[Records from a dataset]
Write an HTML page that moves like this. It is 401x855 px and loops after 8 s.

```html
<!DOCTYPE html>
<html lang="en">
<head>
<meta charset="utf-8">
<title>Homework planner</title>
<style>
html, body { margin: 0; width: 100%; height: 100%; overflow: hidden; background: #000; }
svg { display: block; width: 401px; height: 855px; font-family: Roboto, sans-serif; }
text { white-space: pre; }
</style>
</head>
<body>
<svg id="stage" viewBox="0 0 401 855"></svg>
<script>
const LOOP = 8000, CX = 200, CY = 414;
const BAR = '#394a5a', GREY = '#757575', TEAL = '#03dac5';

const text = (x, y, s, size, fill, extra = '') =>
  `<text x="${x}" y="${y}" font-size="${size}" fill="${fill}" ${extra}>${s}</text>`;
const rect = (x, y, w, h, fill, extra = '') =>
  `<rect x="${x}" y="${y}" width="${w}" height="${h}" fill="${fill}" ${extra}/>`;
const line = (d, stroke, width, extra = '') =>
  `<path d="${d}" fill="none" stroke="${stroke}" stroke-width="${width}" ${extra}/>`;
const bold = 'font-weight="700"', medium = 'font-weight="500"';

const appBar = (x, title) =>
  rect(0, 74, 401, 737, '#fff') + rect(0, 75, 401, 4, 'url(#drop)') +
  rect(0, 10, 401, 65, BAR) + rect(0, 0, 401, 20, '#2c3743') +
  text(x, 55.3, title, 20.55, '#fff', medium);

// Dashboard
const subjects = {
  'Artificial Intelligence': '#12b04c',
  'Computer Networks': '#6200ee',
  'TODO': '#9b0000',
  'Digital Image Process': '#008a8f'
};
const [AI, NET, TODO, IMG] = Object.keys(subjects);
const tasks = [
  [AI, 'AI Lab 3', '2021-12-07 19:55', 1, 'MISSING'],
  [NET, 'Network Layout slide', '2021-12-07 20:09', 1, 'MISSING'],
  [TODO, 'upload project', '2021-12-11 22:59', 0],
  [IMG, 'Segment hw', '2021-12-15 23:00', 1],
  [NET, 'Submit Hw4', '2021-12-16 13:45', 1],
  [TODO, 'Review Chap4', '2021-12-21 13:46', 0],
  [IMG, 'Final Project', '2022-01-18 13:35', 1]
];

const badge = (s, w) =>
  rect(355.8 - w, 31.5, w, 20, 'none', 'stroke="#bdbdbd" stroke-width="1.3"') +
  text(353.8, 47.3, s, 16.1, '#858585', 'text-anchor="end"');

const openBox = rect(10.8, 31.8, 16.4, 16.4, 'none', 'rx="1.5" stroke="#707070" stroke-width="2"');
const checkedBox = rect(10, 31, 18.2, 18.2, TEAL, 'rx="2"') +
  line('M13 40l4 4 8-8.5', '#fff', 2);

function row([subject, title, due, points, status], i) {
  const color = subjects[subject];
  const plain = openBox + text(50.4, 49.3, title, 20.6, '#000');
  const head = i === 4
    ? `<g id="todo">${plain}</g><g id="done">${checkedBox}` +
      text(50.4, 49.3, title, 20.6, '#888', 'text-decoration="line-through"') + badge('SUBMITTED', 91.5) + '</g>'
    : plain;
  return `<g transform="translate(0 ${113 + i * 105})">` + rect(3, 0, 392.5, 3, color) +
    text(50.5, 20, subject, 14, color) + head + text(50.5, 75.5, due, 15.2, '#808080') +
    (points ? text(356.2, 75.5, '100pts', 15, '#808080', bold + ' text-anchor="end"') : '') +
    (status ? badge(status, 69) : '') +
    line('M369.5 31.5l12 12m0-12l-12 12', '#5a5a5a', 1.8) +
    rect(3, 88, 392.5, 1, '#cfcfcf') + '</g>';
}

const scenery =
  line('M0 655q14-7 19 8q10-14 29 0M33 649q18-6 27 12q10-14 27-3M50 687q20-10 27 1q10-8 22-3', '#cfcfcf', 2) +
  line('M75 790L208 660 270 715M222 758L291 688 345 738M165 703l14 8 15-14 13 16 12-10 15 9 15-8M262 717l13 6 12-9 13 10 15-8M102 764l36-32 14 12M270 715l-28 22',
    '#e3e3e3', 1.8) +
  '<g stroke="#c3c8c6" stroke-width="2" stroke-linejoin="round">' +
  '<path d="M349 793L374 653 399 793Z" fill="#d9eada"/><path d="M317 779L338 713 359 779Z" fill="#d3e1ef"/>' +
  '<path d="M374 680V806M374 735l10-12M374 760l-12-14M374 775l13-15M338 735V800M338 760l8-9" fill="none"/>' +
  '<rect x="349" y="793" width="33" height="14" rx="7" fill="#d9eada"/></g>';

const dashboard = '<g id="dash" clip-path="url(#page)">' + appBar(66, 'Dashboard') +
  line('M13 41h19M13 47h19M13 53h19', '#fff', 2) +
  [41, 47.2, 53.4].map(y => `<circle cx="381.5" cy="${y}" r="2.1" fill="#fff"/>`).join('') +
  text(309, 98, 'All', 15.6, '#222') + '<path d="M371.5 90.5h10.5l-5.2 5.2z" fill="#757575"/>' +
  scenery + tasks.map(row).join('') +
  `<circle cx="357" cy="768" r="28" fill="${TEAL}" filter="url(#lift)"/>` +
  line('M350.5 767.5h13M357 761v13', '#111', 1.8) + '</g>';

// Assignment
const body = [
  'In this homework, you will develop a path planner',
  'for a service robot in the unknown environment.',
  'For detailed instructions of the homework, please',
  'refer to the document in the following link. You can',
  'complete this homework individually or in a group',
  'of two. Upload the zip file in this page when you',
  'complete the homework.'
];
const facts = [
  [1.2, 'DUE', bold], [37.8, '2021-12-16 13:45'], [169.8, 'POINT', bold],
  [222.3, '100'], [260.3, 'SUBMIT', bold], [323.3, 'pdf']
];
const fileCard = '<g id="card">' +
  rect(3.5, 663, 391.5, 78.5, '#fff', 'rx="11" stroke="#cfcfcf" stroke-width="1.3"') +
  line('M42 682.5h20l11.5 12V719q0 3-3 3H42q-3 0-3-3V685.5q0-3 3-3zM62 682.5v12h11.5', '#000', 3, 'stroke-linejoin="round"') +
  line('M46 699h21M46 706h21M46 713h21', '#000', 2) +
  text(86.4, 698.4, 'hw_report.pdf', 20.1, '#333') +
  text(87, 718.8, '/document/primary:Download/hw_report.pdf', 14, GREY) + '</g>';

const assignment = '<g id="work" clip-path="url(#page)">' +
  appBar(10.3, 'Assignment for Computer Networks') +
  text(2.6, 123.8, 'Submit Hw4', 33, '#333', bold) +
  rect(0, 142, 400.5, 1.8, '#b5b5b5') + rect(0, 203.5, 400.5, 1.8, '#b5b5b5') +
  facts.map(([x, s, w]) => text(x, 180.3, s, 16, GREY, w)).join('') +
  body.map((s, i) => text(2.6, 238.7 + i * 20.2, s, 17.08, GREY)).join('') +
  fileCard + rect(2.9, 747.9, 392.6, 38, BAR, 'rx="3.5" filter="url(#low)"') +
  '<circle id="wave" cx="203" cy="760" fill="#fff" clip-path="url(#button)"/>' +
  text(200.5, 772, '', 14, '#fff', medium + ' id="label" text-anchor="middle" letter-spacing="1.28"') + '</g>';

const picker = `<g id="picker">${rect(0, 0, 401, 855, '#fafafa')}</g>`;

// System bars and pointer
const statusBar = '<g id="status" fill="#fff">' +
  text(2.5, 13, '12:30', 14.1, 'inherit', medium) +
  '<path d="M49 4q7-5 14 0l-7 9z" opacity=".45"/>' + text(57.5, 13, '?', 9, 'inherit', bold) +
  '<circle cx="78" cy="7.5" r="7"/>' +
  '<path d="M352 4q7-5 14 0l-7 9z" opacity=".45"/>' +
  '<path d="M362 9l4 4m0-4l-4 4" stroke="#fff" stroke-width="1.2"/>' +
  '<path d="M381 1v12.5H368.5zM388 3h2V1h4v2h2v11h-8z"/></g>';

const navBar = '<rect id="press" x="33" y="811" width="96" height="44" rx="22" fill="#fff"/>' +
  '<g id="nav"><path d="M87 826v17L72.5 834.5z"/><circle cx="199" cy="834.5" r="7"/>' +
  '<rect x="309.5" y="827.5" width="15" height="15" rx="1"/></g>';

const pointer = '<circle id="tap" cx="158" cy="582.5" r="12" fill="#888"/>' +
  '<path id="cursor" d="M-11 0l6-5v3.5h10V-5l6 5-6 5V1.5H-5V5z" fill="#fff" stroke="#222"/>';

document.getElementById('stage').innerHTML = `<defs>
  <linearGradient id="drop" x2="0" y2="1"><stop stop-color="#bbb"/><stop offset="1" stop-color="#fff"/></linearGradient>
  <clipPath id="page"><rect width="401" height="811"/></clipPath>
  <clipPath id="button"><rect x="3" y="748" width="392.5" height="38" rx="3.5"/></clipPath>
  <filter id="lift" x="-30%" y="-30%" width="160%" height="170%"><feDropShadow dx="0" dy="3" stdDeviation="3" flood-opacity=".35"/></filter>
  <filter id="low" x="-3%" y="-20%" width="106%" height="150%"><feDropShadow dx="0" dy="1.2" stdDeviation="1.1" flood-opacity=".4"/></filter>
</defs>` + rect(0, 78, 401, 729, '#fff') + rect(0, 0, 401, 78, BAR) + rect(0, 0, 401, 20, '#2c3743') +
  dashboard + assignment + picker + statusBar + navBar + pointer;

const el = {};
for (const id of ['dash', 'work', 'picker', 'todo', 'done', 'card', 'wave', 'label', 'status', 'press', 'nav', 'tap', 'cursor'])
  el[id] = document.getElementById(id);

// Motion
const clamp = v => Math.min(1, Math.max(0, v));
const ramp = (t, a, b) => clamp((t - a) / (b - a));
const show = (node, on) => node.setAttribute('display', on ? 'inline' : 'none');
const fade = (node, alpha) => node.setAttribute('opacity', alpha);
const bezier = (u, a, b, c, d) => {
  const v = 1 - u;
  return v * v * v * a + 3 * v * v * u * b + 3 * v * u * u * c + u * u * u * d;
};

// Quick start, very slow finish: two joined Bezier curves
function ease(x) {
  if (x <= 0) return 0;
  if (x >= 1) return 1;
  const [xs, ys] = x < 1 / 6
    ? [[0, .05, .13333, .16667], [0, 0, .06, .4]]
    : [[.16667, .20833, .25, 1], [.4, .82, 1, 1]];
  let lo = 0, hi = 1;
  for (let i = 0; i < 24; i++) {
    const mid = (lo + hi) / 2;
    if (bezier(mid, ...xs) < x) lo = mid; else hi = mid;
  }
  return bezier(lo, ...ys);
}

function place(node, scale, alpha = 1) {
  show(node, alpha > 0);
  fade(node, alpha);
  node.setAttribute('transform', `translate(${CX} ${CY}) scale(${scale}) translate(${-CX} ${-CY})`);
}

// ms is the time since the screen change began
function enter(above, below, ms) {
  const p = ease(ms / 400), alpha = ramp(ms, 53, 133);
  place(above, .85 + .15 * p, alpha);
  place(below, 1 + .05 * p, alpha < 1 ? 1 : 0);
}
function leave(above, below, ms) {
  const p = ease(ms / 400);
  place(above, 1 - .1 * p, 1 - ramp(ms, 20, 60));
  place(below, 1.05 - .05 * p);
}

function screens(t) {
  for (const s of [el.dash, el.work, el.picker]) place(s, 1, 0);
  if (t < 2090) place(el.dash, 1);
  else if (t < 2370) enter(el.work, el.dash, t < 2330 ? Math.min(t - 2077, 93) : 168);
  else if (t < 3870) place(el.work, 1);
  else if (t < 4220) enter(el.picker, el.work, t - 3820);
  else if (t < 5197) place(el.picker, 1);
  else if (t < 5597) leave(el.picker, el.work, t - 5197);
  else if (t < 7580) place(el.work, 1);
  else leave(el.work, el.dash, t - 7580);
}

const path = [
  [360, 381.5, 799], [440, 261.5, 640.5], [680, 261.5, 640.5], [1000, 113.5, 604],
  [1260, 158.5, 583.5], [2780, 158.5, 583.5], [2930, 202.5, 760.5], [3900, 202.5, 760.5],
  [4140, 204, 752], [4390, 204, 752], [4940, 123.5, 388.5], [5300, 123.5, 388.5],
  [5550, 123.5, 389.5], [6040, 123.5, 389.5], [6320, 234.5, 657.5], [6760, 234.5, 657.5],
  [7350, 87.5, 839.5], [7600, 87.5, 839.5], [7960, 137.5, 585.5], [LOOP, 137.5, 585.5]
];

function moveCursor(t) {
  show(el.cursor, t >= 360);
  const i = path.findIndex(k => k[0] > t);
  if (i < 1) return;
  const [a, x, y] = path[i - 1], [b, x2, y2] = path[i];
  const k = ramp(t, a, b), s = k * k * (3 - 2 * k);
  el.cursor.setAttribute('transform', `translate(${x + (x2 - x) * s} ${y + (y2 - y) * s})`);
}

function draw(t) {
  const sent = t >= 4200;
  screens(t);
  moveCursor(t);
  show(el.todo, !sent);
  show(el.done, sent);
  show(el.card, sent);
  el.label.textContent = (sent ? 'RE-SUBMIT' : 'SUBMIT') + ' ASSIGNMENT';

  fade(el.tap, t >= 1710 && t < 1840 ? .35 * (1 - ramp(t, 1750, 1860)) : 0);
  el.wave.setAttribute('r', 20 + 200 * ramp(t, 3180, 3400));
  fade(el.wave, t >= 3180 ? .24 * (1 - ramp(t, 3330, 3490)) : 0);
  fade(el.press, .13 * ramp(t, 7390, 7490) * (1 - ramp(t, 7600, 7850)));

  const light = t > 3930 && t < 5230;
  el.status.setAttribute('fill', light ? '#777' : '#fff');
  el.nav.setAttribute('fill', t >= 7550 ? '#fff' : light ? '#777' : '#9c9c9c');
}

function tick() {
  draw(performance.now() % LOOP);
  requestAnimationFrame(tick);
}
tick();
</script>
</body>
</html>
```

---

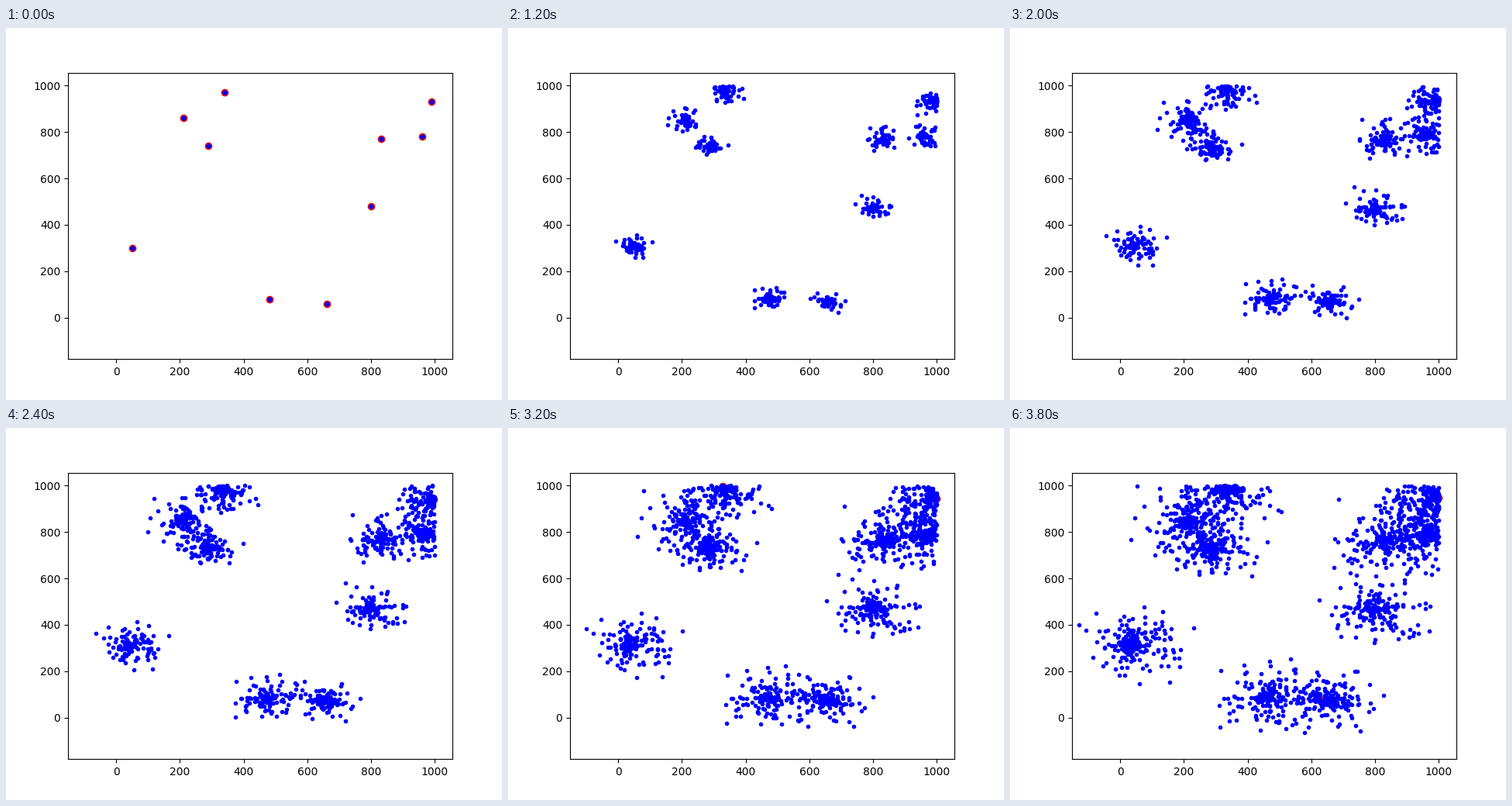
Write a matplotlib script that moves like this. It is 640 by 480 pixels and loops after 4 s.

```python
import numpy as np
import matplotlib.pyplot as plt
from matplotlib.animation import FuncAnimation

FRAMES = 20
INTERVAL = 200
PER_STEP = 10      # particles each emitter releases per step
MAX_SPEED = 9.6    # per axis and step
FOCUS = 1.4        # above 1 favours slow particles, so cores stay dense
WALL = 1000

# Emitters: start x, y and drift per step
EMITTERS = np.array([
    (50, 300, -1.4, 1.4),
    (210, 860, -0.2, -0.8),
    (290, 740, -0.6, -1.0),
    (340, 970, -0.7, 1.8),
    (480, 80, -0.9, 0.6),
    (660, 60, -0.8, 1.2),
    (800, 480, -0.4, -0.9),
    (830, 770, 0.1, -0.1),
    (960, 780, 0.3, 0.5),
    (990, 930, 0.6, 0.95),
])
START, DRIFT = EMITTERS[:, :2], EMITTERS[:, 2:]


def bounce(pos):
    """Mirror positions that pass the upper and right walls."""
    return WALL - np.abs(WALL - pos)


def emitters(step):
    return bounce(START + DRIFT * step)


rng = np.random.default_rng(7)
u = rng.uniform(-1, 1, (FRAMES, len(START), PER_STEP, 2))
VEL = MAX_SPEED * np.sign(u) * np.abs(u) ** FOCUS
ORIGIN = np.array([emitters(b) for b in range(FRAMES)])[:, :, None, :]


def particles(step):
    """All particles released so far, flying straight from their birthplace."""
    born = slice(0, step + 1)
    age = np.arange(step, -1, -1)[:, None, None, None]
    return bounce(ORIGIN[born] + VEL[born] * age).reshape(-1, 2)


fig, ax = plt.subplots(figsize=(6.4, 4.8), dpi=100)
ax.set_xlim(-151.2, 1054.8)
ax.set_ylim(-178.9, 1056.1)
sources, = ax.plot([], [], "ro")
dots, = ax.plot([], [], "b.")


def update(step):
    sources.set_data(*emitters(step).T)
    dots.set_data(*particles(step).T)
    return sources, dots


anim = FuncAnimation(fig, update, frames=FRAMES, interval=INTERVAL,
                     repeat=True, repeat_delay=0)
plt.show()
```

AIM OF THE TASK
From the entries above, list each line with "function" in it.

RESULT
function row([subject, title, due, points, status], i) {
function ease(x) {
function place(node, scale, alpha = 1) {
function enter(above, below, ms) {
function leave(above, below, ms) {
function screens(t) {
function moveCursor(t) {
function draw(t) {
function tick() {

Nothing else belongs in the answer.